This is hard to answer because it really is so subjective, and a lot of the time the thing that really makes a submission stand out is something you didn’t even know you were looking for!

In general terms, three submission essentials for me are voice, character, and story. Fundamentally, the writing and narrative voice has to grip me and make me want to keep reading. You could have written the most original story in the world, but if the writing isn’t up to scratch then it won’t stand out amongst the many other submissions its competing against. In children’s fiction particularly I think including characters that the reader instantly connects with and roots for is essential. And story wise, your plot needs to be that little bit different to other books in your genre. The children’s market is producing so many really fantastic books at the moment, so your story needs to feel fresh and original!

  • What is one thing that will make you reject a submission?

Again, this is so hard to answer, because so much of this industry is purely down to taste, and sometimes I just don’t fall in love with a submission to the extend I’d need to be able to sell it effectively. Some general advice when submitting to agents though is to always personalise your letter! Nothing puts me off a submission more than a “Dear Sirs” (particularly as our children’s department is currently all female)!

  • Can you tell us a bit about the process of signing a new client at your agency?

Generally the signing process at PFD is pretty routine. An agent reads your sample and requests the full manuscript, and then we will organise either a meeting or a call to discuss your manuscript and a strategy plan, and offer representation if this discussion goes well.

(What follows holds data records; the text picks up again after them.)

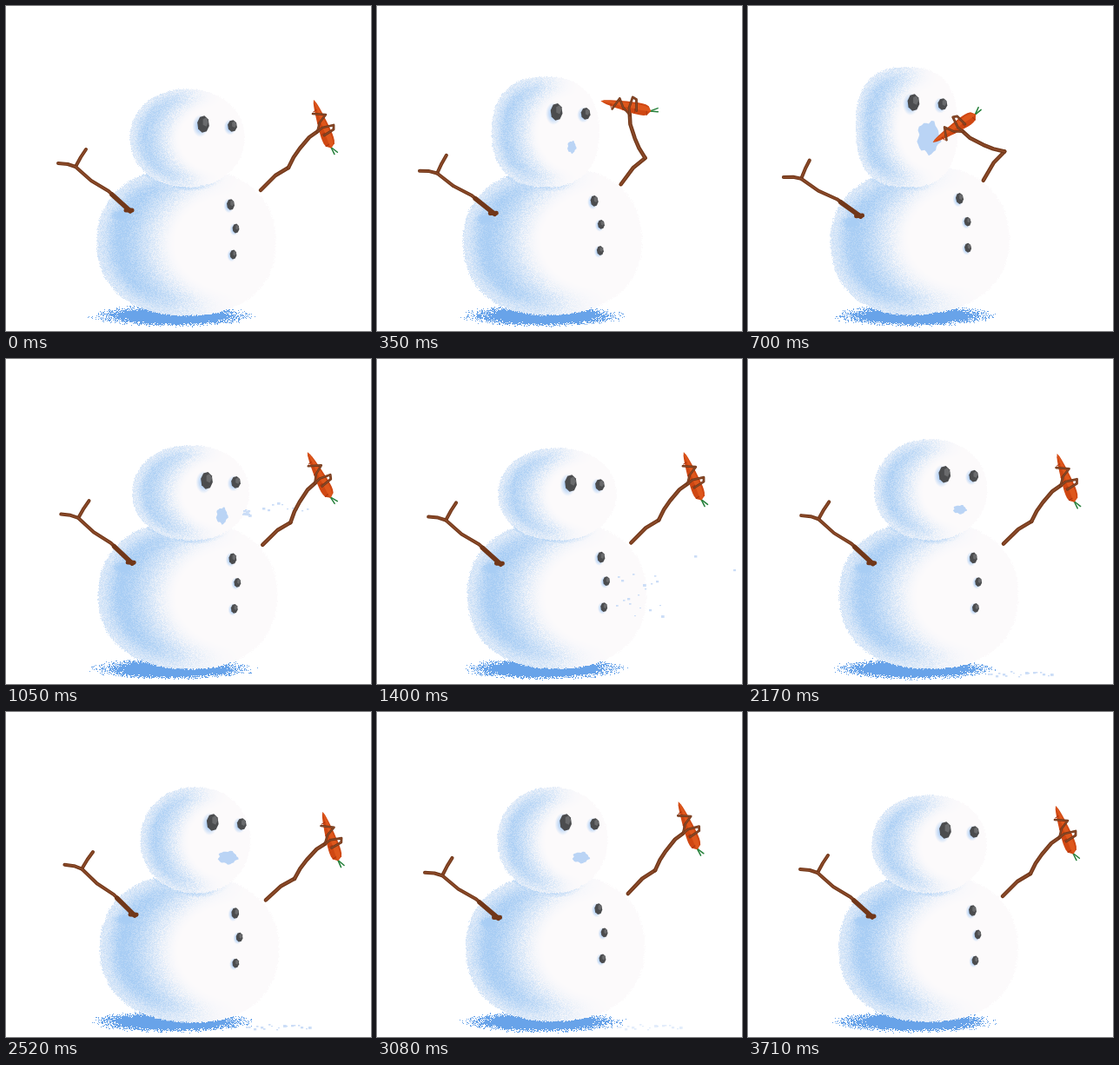
These frames come from a looping animation (420 by 374 pixels, 3.78 s). An HTML page with a canvas:

```html
<!DOCTYPE html>
<html lang="en">
<head>
<meta charset="utf-8">
<title>Snowman</title>
<style>
  html, body { margin: 0; width: 100%; height: 100%; overflow: hidden; background: #fff; }
  canvas { display: block; }
</style>
</head>
<body>
<canvas id="stage" width="420" height="374"></canvas>
<script>
const W = 420, H = 374, LOOP = 3780, STEP = 70;
const ctx = document.getElementById('stage').getContext('2d');
const image = ctx.createImageData(W, H);
const PIVOT = { x: 190, y: 355 };
const BODY = { x: 207, y: 271, rx: 103, ry: 85, n: 2.25 };
const NECK = 208, SNEEZE = 1000;

const clamp = v => Math.max(0, Math.min(1, v));
const smooth = (a, b, v) => { const k = clamp((v - a) / (b - a)); return k * k * (3 - 2 * k); };
// Eases up from a to b, holds, eases down from c to d
const pulse = (t, a, b, c, d) => smooth(a, b, t) * (1 - smooth(c, d, t));

function hash(x, y, seed) {
  let h = Math.imul(x + 101, 374761393) ^ Math.imul(y + 57, 668265263) ^ Math.imul(seed + 13, 2147477817);
  h = Math.imul(h ^ (h >>> 13), 1274126177);
  h = Math.imul(h ^ (h >>> 15), 2246822519);
  return ((h ^ (h >>> 16)) >>> 0) / 4294967296;
}

function poseAt(t) {
  const tickle = pulse(t, 100, 560, 910, 1080);
  const lean = -0.115 * tickle
    + 0.038 * pulse(t, 950, 1100, 1190, 1400)
    - 0.085 * pulse(t, 1360, 1640, 1650, 2120)
    + 0.042 * pulse(t, 2050, 2520, 2530, 2950)
    - 0.029 * pulse(t, 2750, 3080, 3360, 3710);
  const stretch = 25 * tickle
    - 7 * pulse(t, 960, 1080, 1400, 1560)
    + 20 * pulse(t, 1400, 1610, 1640, 1800)
    - 12 * pulse(t, 1640, 1820, 1830, 2200)
    + 9 * pulse(t, 2000, 2400, 3220, 3650);
  const gasp = pulse(t, 200, 560, 950, 1150), talk = pulse(t, 1600, 2520, 2900, 3650);
  const height = 113 + stretch;
  return {
    lean, bend: tickle,
    head: {
      x: 208 + 225 * lean, y: NECK - height / 2,
      rx: 66 - 0.3 * stretch, ry: height / 2,
      n: 2.1 + 0.5 * tickle
    },
    eyeX: 225 + 310 * lean + 1.5 * Math.cos(t / LOOP * 2 * Math.PI),
    eyeY: NECK - height + 41.5,
    mouthW: 28 * gasp + 24 * talk,
    mouthH: 40 * gasp + 16 * talk
  };
}

const radius = (u, v, n) => Math.pow(Math.pow(Math.abs(u), n) + Math.pow(Math.abs(v), n), 1 / n);

// Blue amount of a snowball lit from the right, at unit coordinates u, v
function shade(u, v, r) {
  const away = Math.hypot(u - 0.5, v - 0.02);
  return smooth(0.6, 1.3, away) * (1 - smooth(-0.2, 0.7, u)) * (1 - 0.6 * smooth(0.72, 1, r));
}

function paintSnow(pose, frame) {
  const px = image.data, { head } = pose;
  const cos = Math.cos(pose.lean), sin = Math.sin(pose.lean);
  px.fill(255);
  const put = (x, y, r, g, b) => {
    const i = (y * W + x) * 4;
    px[i] = r; px[i + 1] = g; px[i + 2] = b;
  };
  for (let y = 60; y < H; y++) {
    for (let x = 85; x < 335; x++) {
      const grain = hash(x, y, frame), ragged = (hash(x, y, frame + 99) - 0.5) * 0.025;
      const hu = (x - head.x) / head.rx, hv = (y - head.y) / head.ry;
      const hr = y < 225 ? radius(hu, hv, head.n) : 9;
      let blue = -1;
      if (hr + ragged < 1) {
        blue = 0.85 * shade(hu, hv, hr);
      } else {
        const dx = x - PIVOT.x, dy = y - PIVOT.y;
        const u = (dx * cos + dy * sin + PIVOT.x - BODY.x) / BODY.rx;
        const v = (dy * cos - dx * sin + PIVOT.y - BODY.y) / BODY.ry;
        const r = radius(u, v, BODY.n);
        if (r + ragged < 1) {
          blue = shade(u, v, r);
          if (hv > 0.5) blue = Math.max(blue, 0.7 * (1 - smooth(1, 1.14, hr)) * (1 - smooth(-0.1, 0.8, hu)));
          blue += 0.25 * (1 - smooth(0.3, 1, Math.hypot((u + 0.75) / 0.13, (v + 0.36) / 0.09)));
        }
      }
      if (blue >= 0) {
        const k = clamp(blue + (grain - 0.5) * 0.35 * smooth(0, 0.3, blue));
        put(x, y, 252 - 84 * k, 250 - 45 * k, 251 - 7 * k);
      } else if (y > 338) {
        const r = Math.hypot((x - 191) / 96, (y - 356) / 13);
        if (grain < 1 - smooth(0.55, 1.06, r)) put(x, y, 104, 163, 233);
      }
    }
  }
  ctx.putImageData(image, 0, 0);
}

function trace(points) {
  ctx.beginPath();
  points.forEach(([x, y], i) => i ? ctx.lineTo(x, y) : ctx.moveTo(x, y));
}

function line(points, color, width) {
  ctx.lineCap = ctx.lineJoin = 'round';
  trace(points);
  ctx.strokeStyle = color;
  ctx.lineWidth = width;
  ctx.stroke();
}

function twig(points, width) {
  line(points, '#713719', width);
  line(points, '#8b4a29', width * 0.45);
}

function fill(points, color) {
  trace(points);
  ctx.closePath();
  ctx.fillStyle = color;
  ctx.fill();
}

const ring = (count, point) => Array.from({ length: count }, (_, i) => point(i / count * Math.PI * 2));

function rock(x, y, w, h) {
  ctx.save();
  ctx.translate(x, y);
  ctx.scale(w / 2, h / 2);
  const glow = ctx.createRadialGradient(-0.5, 0.2, 0.4, -0.5, 0.2, 1.3);
  glow.addColorStop(0, 'rgba(160,198,243,.85)');
  glow.addColorStop(1, 'rgba(160,198,243,0)');
  ctx.fillStyle = glow;
  ctx.fillRect(-2, -2, 4, 4);
  fill(ring(8, a => [Math.cos(a + 0.2), Math.sin(a + 0.2)]), '#4b4c4e');
  fill(ring(5, a => [0.35 + 0.5 * Math.cos(a), -0.25 + 0.55 * Math.sin(a)]), '#6a6b6d');
  ctx.restore();
}

function mouth({ mouthW, mouthH, eyeX, eyeY }) {
  if (mouthW < 1) return;
  fill(ring(28, a => {
    const r = 0.46 + 0.045 * Math.sin(a * 5 + 1) + 0.035 * Math.sin(a * 9);
    return [eyeX + 18 + Math.cos(a) * r * mouthW, eyeY + 40 + Math.sin(a) * r * mouthH];
  }), '#bad4f5');
}

function leftArm() {
  twig([[80, 185], [86, 174], [92, 165]], 4);
  twig([[143, 236], [118, 213], [98, 201], [80, 185], [71, 182], [60, 181]], 4);
  line([[122, 217], [143, 236]], '#713719', 5.5);
  line([[138, 235], [145, 235]], '#713719', 5);
}

function carrot() {
  const length = 59;
  const halfWidth = u => 8.6 * Math.pow(u, 0.6) * Math.sqrt(1 - Math.pow(u, 8));
  const side = (sign, scale) => Array.from({ length: 17 }, (_, i) => [i / 16 * length, sign * scale * halfWidth(i / 16)]);
  ctx.save();
  ctx.translate(354, 108);
  ctx.rotate(1.22);
  line([[58, 0], [67, -1]], '#25803a', 1.5);
  line([[58, 0], [66, -5]], '#25803a', 1.5);
  fill([...side(1, 1), ...side(-1, 1).reverse()], '#cf4712');
  fill([...side(-1, 0.7), ...side(1, 0.15).reverse()], '#de571c');
  for (let x = 12; x < 55; x += 14) line([[x, 1], [x + 1, 5]], '#a93510', 1);
  ctx.restore();
}

function rightArm(bend) {
  ctx.save();
  ctx.translate(293 - 5 * bend, 212 - bend);
  ctx.rotate(-0.14 * bend);
  twig([[0, 0], [17, -17], [32, -26]], 4.5);
  ctx.translate(32, -26);
  ctx.rotate(-1.545 * bend);
  twig([[0, 0], [6, -12], [13, -22], [24, -35], [34, -42]], 4.5);
  ctx.translate(-325, -186);
  carrot();
  twig([[358, 145], [361, 134], [368, 125], [353, 124]], 2.6);
  twig([[358, 145], [364, 140], [377, 137], [377, 142], [366, 149]], 2.8);
  ctx.restore();
}

// Snow thrown out by the sneeze; slow bits stay on the ground for a while
function spray(t) {
  if (t < SNEEZE) return;
  const s = (t - SNEEZE) / 1000, count = 28;
  ctx.globalAlpha = 1 - smooth(2600, 3600, t);
  ctx.fillStyle = '#cbddf7';
  for (let i = 0; i < count; i++) {
    const along = (i + 0.5) / count, fast = i % 3 === 0;
    const a = hash(i, 2, 5), b = hash(i, 3, 5), size = 1 + 2 * hash(i, 4, 5);
    const floor = 359 + 6 * b;
    const fall = 172 + (fast ? 200 * a - 180 : 130 * a) * s + 460 * s * s;
    const x = fast ? 285 + (180 + 1050 * along) * s : 272 + 80 * along * clamp(s / 0.55);
    if (fast && fall > floor) continue;
    ctx.fillRect(Math.round(x), Math.round(Math.min(fall, floor)), size + 0.8, size);
  }
  ctx.globalAlpha = 1;
}

function draw(t) {
  const pose = poseAt(t);
  const withLean = paint => {
    ctx.save();
    ctx.translate(PIVOT.x, PIVOT.y);
    ctx.rotate(pose.lean);
    ctx.translate(-PIVOT.x, -PIVOT.y);
    paint();
    ctx.restore();
  };
  paintSnow(pose, t / STEP);
  spray(t);
  withLean(() => {
    leftArm();
    rock(258.5, 228.5, 9, 13);
    rock(264.5, 256, 8, 11);
    rock(261.5, 286, 8, 11);
  });
  mouth(pose);
  rock(pose.eyeX + 0.5, pose.eyeY - 0.5, 14, 20);
  rock(pose.eyeX + 34, pose.eyeY + 1.5, 11, 14);
  withLean(() => rightArm(pose.bend));
}

let shown = -1;
function tick() {
  const t = Math.floor(performance.now() % LOOP / STEP) * STEP;
  if (t !== shown) draw(shown = t);
  requestAnimationFrame(tick);
}
tick();
</script>
</body>
</html>
```
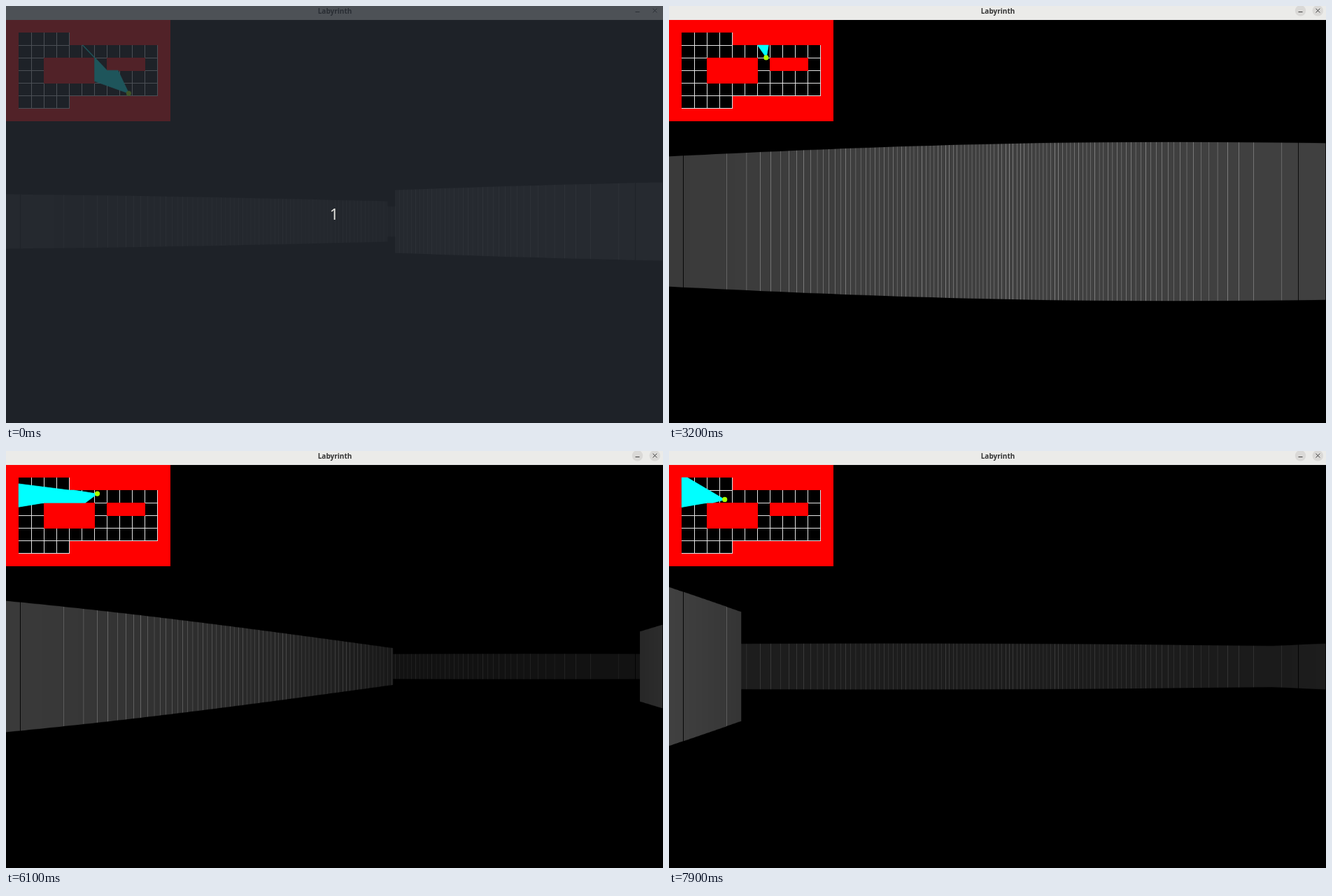
Recreate the animation shown at these times as an HTML page with a canvas. Size 939 by 597 pixels, loop 8 s.

```html
<!DOCTYPE html>
<html lang="en">
<head>
<meta charset="utf-8">
<title>Labyrinth</title>
<style>
html, body { margin: 0; width: 100%; height: 100%; overflow: hidden; background: #000; }
canvas { display: block; }
</style>
</head>
<body>
<canvas id="stage" width="939" height="597"></canvas>
<script>
const LOOP = 8000, TICK = 100;
const W = 939, H = 597, TOP = 20;
const VIEW_W = 1300, VIEW_H = 799, SCALE = W / VIEW_W;
const CELL = 25 * SCALE, WALL = 4090;
const FOV = Math.PI / 4, RAYS = 1400;
const LENS = 1568.86, CENTER = VIEW_W / 2 + 0.16;

// '.' is floor, '#' the surrounding wall, 'X' a block standing inside.
const MAZE = [
  '#############',
  '#....########',
  '#...........#',
  '#..XXXX.XXX.#',
  '#..XXXX.....#',
  '#...........#',
  '#....########',
  '#############'
];

const ctx = document.getElementById('stage').getContext('2d');
const view = document.createElement('canvas');
view.width = VIEW_W;
view.height = VIEW_H;
const viewCtx = view.getContext('2d');

// Replays the key presses up to the given time; heading 0 looks left, 90 looks up.
function poseAt(time) {
  let x = 175.7, y = 125.25, heading = 42.2;
  const part = (start, ticks) =>
    Math.min(1, Math.max(0, (time - start) / TICK + 1) / ticks);
  const move = (angle, distance) => {
    x -= Math.cos(angle * Math.PI / 180) * distance;
    y -= Math.sin(angle * Math.PI / 180) * distance;
  };
  const walk = (start, ticks, distance) => move(heading, distance * part(start, ticks));
  const strafe = (start, ticks, distance) => move(heading + 90, distance * part(start, ticks));
  const turn = (start, ticks, degrees) => { heading += degrees * part(start, ticks); };

  walk(400, 2, 8.2);
  walk(700, 9, 37.1);
  strafe(1700, 1, 1.9);
  turn(2400, 1, 35.3);
  walk(2800, 5, 19.8);
  walk(3600, 2, 8.95);
  turn(3900, 3, -46.5);
  turn(4300, 2, -46);
  strafe(4700, 2, 5.45);
  turn(5100, 2, 34.6);
  turn(5600, 2, -33.35);
  walk(6100, 7, 35.95);
  turn(6800, 1, -12.55);
  turn(6900, 1, 13.3);
  walk(6900, 2, 11);
  turn(7200, 2, 16.4);
  turn(7700, 1, 4.6);
  walk(7800, 2, 10.3);
  return { x, y, heading };
}

// Walks the grid until a wall; returns the distance in stage pixels.
function cast(x, y, dx, dy) {
  const gx = x / CELL, gy = (y - TOP) / CELL;
  let col = Math.floor(gx), row = Math.floor(gy), dist = 0;
  const deltaX = Math.abs(1 / dx), deltaY = Math.abs(1 / dy);
  let nextX = (dx > 0 ? col + 1 - gx : gx - col) * deltaX;
  let nextY = (dy > 0 ? row + 1 - gy : gy - row) * deltaY;
  while (MAZE[row][col] === '.') {
    if (nextX < nextY) {
      dist = nextX;
      nextX += deltaX;
      col += Math.sign(dx);
    } else {
      dist = nextY;
      nextY += deltaY;
      row += Math.sign(dy);
    }
  }
  return Math.max(0.1, dist * CELL);
}

function drawView({ x, y, heading }) {
  const hits = [];
  viewCtx.globalCompositeOperation = 'source-over';
  viewCtx.fillStyle = '#000';
  viewCtx.fillRect(0, 0, VIEW_W, VIEW_H);
  // Columns sharing a pixel add up to a bright line.
  viewCtx.globalCompositeOperation = 'lighter';
  for (let i = 0; i < RAYS; i++) {
    const turn = (i / RAYS - 0.5) * FOV;
    const angle = heading * Math.PI / 180 + turn;
    const dx = -Math.cos(angle), dy = -Math.sin(angle);
    const dist = cast(x, y, dx, dy);
    hits.push([x + dx * dist, y + dy * dist]);
    const column = Math.floor(CENTER + LENS * Math.tan(turn));
    const height = WALL / dist / SCALE;
    const grey = Math.round(128 / (1 + 0.055 * dist));
    viewCtx.fillStyle = `rgb(${grey},${grey},${grey})`;
    viewCtx.fillRect(column, (VIEW_H - height) / 2, 1, height);
  }
  ctx.drawImage(view, 0, TOP, W, H - TOP);
  return hits;
}

function eachCell(mark, draw) {
  MAZE.forEach((line, row) => [...line].forEach((cell, col) => {
    if (cell !== mark) return;
    const left = Math.floor(col * CELL), top = Math.floor(TOP + row * CELL);
    const right = Math.floor((col + 1) * CELL), bottom = Math.floor(TOP + (row + 1) * CELL);
    draw(left, top, right - left, bottom - top);
  }));
}

function drawMap({ x, y }, hits) {
  ctx.fillStyle = '#f00';
  ctx.fillRect(0, TOP, Math.ceil(13 * CELL), Math.ceil(8 * CELL));
  ctx.fillStyle = '#000';
  eachCell('.', (left, top, w, h) => ctx.fillRect(left, top, w, h));
  ctx.fillStyle = '#e4e4e4';
  eachCell('.', (left, top, w, h) => {
    ctx.fillRect(left + w, top, 1, h + 1);
    ctx.fillRect(left, top + h, w + 1, 1);
  });
  ctx.fillStyle = '#f00';
  eachCell('X', (left, top, w, h) => ctx.fillRect(left, top, w + 1, h + 1));

  ctx.beginPath();
  ctx.moveTo(x, y);
  hits.forEach(hit => ctx.lineTo(...hit));
  ctx.closePath();
  ctx.fillStyle = ctx.strokeStyle = '#0ff';
  ctx.lineWidth = 0.7;
  ctx.lineJoin = 'round';
  ctx.fill();
  ctx.stroke();
  ctx.fillStyle = '#af0';
  disc(x - 0.3, y - 0.2, 3.6);
}

function disc(x, y, radius) {
  ctx.beginPath();
  ctx.arc(x, y, radius, 0, 2 * Math.PI);
  ctx.fill();
}

function label(text, font, x, y, color) {
  ctx.font = font;
  ctx.textAlign = 'center';
  ctx.fillStyle = color;
  ctx.fillText(text, x, y);
}

function drawTitle(focused) {
  ctx.fillStyle = '#ebebe9';
  ctx.fillRect(0, 0, W, TOP);
  if (focused) {
    ctx.fillStyle = '#dad9d7';
    disc(902.5, 6.8, 7.7);
    disc(927.3, 6.8, 7.7);
  }
  label('Labyrinth', 'bold 10px "Noto Sans", sans-serif', 470, 10.5, '#333');
  ctx.strokeStyle = '#3d3d3d';
  ctx.lineWidth = 1;
  ctx.beginPath();
  ctx.moveTo(899.5, 8.5);
  ctx.lineTo(905.5, 8.5);
  ctx.moveTo(924.5, 3.7);
  ctx.lineTo(930.3, 9.5);
  ctx.moveTo(930.3, 3.7);
  ctx.lineTo(924.5, 9.5);
  ctx.stroke();
}

function drawCountdown() {
  ctx.fillStyle = 'rgba(38,43,51,0.8)';
  ctx.fillRect(0, 0, W, H);
  label('1', '22px "Noto Sans", sans-serif', 469, 306, '#e2e2de');
}

const begin = performance.now();
let shown = -1;

function frame() {
  const tick = Math.floor((performance.now() - begin) % LOOP / TICK);
  if (tick !== shown) {
    shown = tick;
    const pose = poseAt(tick * TICK);
    drawMap(pose, drawView(pose));
    drawTitle(tick > 0);
    if (tick === 0) drawCountdown();
  }
  requestAnimationFrame(frame);
}
frame();
</script>
</body>
</html>
```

I always prefer to meet my clients in person before I offer representation, but sometimes this isn’t possible for travel accessibility reasons. During this meeting or phone call, I will give prospective clients specific feedback on their work, and highlight any big changes that I’d like them to implement if we decide to work together. Sometimes my vision for a client’s work doesn’t match their vision, so I think it’s important to be upfront about editorial work. I also generally talk through the support we offer as an agency, and all our different departments. When I offer representation I always advise potential clients to go away and think about it for a few days – signing with an agent is a big decision, and hopefully the beginning of a long partnership, so is not a decision to be made lightly!

  • What’s on your agent wish list at the moment? What submissions would you love to see in your inbox?

In general terms, I would love to see more middle grade submissions, and fiction aimed at 5-8 year olds. The majority of my submissions are either YA and picture books, and while these are two markets that I’m very passionate about I would love more of a variety! More specifically, I am always on the lookout for commercial stories with queer protagonists, and stories that are inclusive of diverse and minority voices without this necessarily being the focus of the book (particularly in more traditionally conservative genres like fantasy). That said, I am really hungry for new submissions at the moment, and I would always advise to write what you’re passionate about, and not be tied down by trends or briefs!

 

For details on how to submit your manuscript to Lucy, click here.

You can also sign up to Aisha and Lucy’s Preparing for Submission course here, which starts Monday 13th January.